inventory management illustration feature

The strategy behind inventory management in ecommerce and retail, difficult in the best of times, has gotten even trickier as inflation continues to dog the economy in the latter stages of Q2, supply chain issues linger and costs rise.

Between materials and labor for manufacturers, supply chain and delivery and inventory carrying or storage, the cost of goods continues to skyrocket. Consumers meantime are growing extremely price sensitive, dealing with sticker shock on everyday goods like gasoline and groceries and resetting household budget priorities accordingly. While spending increased in April, it happened at the expense of savings rates, never a good sign.

Many companies have found themselves with tons of excess inventory, as concerns over when goods would arrive from overseas led to a “just in case” vs. “just in time” approach to managing stocks. Just look at Target and Walmart as two recent examples of inventory being a factor dragging down profit, and Wall Street has no patience.

At the same time, those inflationary pressures on consumers have crimped sales in many instances. Companies as a result have been running promotions to move excess inventory, either left over from Q4 or a season that passed, or it was just overbought. Those markdowns are hitting the bottom line, while the cost of inbound orders behind it continue to grow.

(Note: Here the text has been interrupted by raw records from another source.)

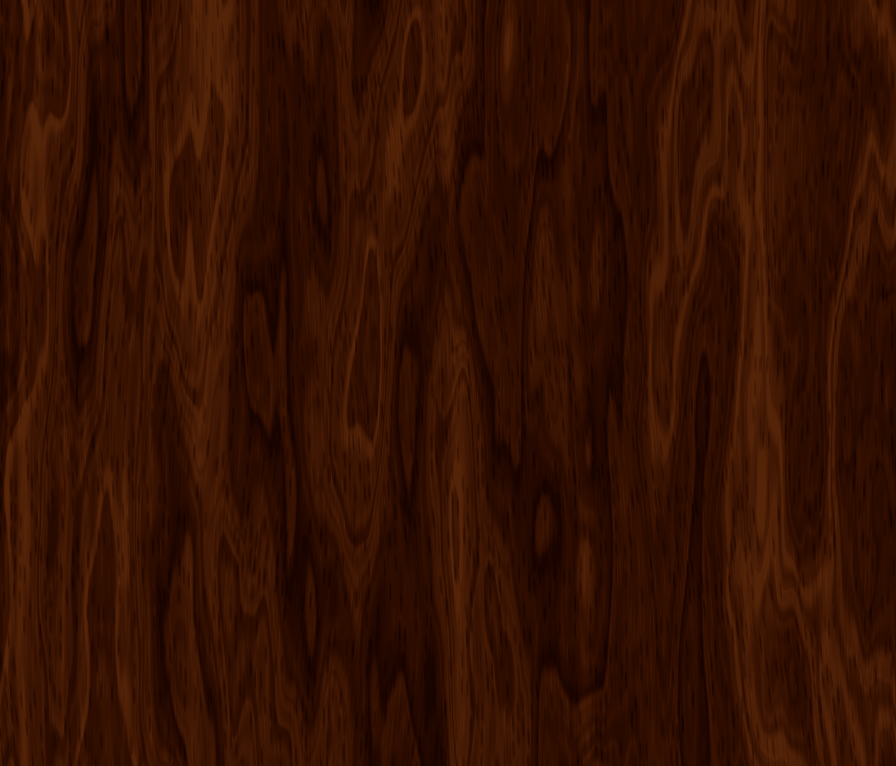
Write a WebGL 2 fragment shader that draws this texture.

```glsl
#version 300 es
precision highp float;

uniform vec2 u_resolution;
out vec4 outColor;

// Palette, from deep heartwood to pale grain
const vec3 DARK_WOOD = vec3(0.09, 0.01, 0.0);
const vec3 MID_WOOD = vec3(0.19, 0.055, 0.0);
const vec3 PALE_WOOD = vec3(0.33, 0.14, 0.03);

// Lengths are in canvas heights
const vec2 FIGURE_SCALE = vec2(24.0, 3.6);
const vec2 RAGGED_SCALE = vec2(90.0, 14.0);
const float RAGGED_AMOUNT = 0.025;
const float GROWTH_SLOPE = 1.2;
const float RING_DENSITY = 6.0;
const float RING_DEPTH = 0.3;
const float BASE_TONE = 0.59;
const float STREAK_DEPTH = 0.13;
const float CREST_GLOW = 0.2;
const vec2 PORE_GRID = vec2(150.0, 30.0);
const float PORE_DEPTH = 0.24;
const vec2 FIBRE_GRID = vec2(230.0, 14.0);
const float FIBRE_DEPTH = 0.11;

float hash(vec2 p) {
    return fract(sin(dot(p, vec2(127.1, 311.7))) * 43758.5);
}

// Layered, bent sines turned a little further at each octave
float waves(vec2 p) {
    const mat2 TURN = mat2(0.8, 0.6, -0.6, 0.8);
    float sum = 0.0;
    float amplitude = 0.5;
    for (int i = 0; i < 4; i++) {
        float shift = float(i) * 2.1;
        float across = sin(p.x + 1.3 * sin(p.y * 0.9 + shift));
        float along = cos(p.y + 1.1 * sin(p.x * 0.7 + shift));
        sum += amplitude * across * along;
        p = TURN * p * 1.7 + vec2(3.1, 1.7);
        amplitude *= 0.48;
    }
    return sum;
}

// Short upright dashes, one per occupied cell of staggered columns
float dashes(vec2 p, vec2 grid, float density) {
    vec2 q = p * grid;
    q.y += 50.0 * hash(vec2(floor(q.x), 7.0));
    vec2 cell = floor(q);
    vec2 local = fract(q) - 0.5;
    local.x += 0.3 * (hash(cell + 17.0) - 0.5) + 0.15 * local.y;
    float width = 1.0 - smoothstep(0.08, 0.35, abs(local.x));
    float span = 1.0 - smoothstep(0.15, 0.48, abs(local.y));
    return width * span * step(1.0 - density, hash(cell));
}

// Growth rings: a slow darkening with a crisp outer edge
float rings(float growth) {
    float phase = growth * RING_DENSITY;
    float position = fract(phase);
    float edge = clamp(fwidth(phase) * 1.5, 0.14, 0.5);
    float profile = smoothstep(0.0, 0.75, position)
                  * (1.0 - smoothstep(1.0 - edge, 1.0, position));
    return profile * hash(vec2(floor(phase), 3.0));
}

// Wide and narrow colour bands that follow the growth lines
float bands(float growth) {
    return 0.18 * sin(growth * 5.0 + 0.6)
         + 0.11 * sin(growth * 13.0 + 2.0)
         + 0.08 * sin(growth * 29.0 + 1.0)
         + 0.06 * sin(growth * 61.0);
}

vec3 woodColor(float tone) {
    vec3 lower = mix(DARK_WOOD, MID_WOOD, clamp(tone * 2.0, 0.0, 1.0));
    return mix(lower, PALE_WOOD, clamp(tone * 2.0 - 1.0, 0.0, 1.0));
}

void main() {
    vec2 p = gl_FragCoord.xy / u_resolution.y;

    // Grain coordinate drifts sideways along the board
    vec2 grain = p;
    grain.x += 0.012 * sin(p.y * 4.0 + p.x * 6.0)
             + 0.004 * sin(p.y * 11.0 + p.x * 17.0);

    // Arched figure
    float growth = waves(p * FIGURE_SCALE + vec2(1.3, 0.4))
                 + RAGGED_AMOUNT * waves(p * RAGGED_SCALE)
                 + GROWTH_SLOPE * p.x;
    float tone = BASE_TONE + bands(growth) - RING_DEPTH * rings(growth);

    // Straight streaks, strongest on the left
    float straightness = mix(0.25, 1.0, 1.0 - smoothstep(0.05, 0.4, p.x));
    float streak = sin(grain.x * 300.0 + 3.0 * sin(grain.x * 37.0))
                 * (0.6 + 0.4 * sin(grain.x * 71.0));
    tone += STREAK_DEPTH * straightness * streak;

    // Thin pale crests
    float crest = 0.5 + 0.5 * sin(grain.x * 26.0 + 1.5 * sin(grain.x * 9.0));
    tone += CREST_GLOW * pow(crest, 30.0);

    // Fibres and pores
    float paleFibre = dashes(grain, FIBRE_GRID, 0.5);
    float darkFibre = dashes(grain + vec2(0.37, 0.61), FIBRE_GRID, 0.5);
    tone += FIBRE_DEPTH * (paleFibre - darkFibre);
    tone -= PORE_DEPTH * dashes(grain, PORE_GRID, 0.35);

    outColor = vec4(woodColor(tone), 1.0);
}
```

If you have leftover inventory that can be held for upcoming 2022 demand periods, Q4 and otherwise, and it isn’t expired for one reason or another, consider yourself fortunate. This helps you avoid the risk of higher costs from overseas suppliers, even if it means increased carrying costs in the meantime. And storage space is at a great premium, so forecast those costs becomes a critical element as well.

Until the bigger picture begins to brighten, finding every avenue of cost savings and efficiency is the order of the day in inventory management. For instance, communication and synchronization between OMS, WMS and ERP becomes invaluable, to determine in near real time if a FIFO or LIFO protocol is called for in a particular product category. Business intelligence tools for analysis and reporting on order status and allocation for visibility into available/on-hand inventory is also crucial.

Sampling inventory as it comes it is another best practice. Were the inbound orders packaged correctly? Do they meet minimum/maximum and cube limits, or are they too big or too wide, too small or too heavy to be handled by conveyance and automation? Was the label applied correctly? Is it ecommerce or wholesale ready? All these elements can slow down outbound fulfillment, adding to costs, and need to be communicated to suppliers.

In the end, it’s all about being flexible in terms of your purchasing and where and what you sell. As the macro environment continues to be challenging and consumer behavior is shifting, being able to position inventory as close to them as possible is the ideal state.